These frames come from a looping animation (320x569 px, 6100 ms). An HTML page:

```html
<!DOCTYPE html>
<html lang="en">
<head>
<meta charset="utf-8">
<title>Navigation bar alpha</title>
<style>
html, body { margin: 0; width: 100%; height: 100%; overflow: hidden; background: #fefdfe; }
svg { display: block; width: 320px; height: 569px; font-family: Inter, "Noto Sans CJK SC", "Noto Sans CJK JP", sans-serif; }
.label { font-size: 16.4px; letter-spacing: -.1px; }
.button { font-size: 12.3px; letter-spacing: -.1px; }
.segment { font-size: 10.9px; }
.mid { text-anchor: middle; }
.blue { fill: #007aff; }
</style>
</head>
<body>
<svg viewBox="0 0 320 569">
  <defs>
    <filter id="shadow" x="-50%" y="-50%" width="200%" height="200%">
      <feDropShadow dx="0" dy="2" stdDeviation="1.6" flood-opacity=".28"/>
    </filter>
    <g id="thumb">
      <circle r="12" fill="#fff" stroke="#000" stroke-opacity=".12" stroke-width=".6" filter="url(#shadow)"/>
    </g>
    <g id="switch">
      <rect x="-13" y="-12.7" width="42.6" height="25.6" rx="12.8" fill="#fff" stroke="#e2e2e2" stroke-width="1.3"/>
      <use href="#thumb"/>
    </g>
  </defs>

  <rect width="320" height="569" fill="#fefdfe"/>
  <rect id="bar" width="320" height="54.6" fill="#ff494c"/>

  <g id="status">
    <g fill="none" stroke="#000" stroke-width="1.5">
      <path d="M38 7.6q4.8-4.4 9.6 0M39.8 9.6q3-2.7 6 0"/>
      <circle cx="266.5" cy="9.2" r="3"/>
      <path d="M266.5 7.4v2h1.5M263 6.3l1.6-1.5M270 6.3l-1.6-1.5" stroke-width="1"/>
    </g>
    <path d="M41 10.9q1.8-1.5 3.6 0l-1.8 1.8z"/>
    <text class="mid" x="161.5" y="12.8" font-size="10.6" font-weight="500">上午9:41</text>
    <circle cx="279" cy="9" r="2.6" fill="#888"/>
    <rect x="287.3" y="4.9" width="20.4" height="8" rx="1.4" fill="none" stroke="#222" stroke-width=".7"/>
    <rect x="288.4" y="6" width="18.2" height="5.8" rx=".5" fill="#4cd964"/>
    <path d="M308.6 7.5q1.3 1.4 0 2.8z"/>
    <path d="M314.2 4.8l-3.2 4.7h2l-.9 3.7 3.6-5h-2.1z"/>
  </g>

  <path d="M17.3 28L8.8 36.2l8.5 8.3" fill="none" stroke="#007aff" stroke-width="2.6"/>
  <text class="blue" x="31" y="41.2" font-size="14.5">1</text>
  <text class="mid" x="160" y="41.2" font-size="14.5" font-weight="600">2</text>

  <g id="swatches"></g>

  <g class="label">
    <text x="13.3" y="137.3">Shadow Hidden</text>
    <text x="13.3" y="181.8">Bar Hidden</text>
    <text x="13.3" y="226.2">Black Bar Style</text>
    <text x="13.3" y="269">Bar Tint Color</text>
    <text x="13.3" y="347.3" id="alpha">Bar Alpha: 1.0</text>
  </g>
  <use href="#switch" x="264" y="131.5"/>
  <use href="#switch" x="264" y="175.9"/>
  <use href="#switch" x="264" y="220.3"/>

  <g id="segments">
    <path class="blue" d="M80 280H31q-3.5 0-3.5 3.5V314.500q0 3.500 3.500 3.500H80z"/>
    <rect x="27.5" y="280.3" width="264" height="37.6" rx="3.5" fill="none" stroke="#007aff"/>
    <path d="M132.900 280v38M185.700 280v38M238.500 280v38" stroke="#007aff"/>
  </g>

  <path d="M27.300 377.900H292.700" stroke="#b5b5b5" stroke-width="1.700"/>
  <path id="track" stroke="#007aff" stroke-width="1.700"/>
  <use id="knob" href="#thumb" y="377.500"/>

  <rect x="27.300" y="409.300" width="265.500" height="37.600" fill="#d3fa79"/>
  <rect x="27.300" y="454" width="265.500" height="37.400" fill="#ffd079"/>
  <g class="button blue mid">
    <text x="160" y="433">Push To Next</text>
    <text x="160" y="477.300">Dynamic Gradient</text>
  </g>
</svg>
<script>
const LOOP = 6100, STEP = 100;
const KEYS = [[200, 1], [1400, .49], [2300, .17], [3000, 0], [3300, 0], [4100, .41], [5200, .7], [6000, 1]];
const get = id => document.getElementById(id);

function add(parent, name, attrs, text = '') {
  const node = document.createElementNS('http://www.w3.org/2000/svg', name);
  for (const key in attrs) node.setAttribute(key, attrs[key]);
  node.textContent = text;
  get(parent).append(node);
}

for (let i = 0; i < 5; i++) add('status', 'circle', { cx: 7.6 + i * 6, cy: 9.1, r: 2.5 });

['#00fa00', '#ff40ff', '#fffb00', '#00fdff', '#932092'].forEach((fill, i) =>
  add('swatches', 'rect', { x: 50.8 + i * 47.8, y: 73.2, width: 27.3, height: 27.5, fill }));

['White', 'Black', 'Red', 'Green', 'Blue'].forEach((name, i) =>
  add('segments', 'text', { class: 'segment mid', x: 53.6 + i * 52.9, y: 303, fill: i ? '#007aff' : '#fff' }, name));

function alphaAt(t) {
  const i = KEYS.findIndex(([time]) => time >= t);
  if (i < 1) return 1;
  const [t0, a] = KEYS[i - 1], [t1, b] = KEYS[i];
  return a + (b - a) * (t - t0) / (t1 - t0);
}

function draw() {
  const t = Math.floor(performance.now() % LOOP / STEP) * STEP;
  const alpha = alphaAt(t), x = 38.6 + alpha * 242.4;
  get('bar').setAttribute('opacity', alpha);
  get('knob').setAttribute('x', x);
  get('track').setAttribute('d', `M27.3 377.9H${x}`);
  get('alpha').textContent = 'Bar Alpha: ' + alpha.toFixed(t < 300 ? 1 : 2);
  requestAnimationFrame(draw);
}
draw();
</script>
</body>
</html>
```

++++++++

■ **Exercise**
Filter these records, keeping every line where the word "draw" occurs.

■ **Finished exercise**
function draw() {
  requestAnimationFrame(draw);
draw();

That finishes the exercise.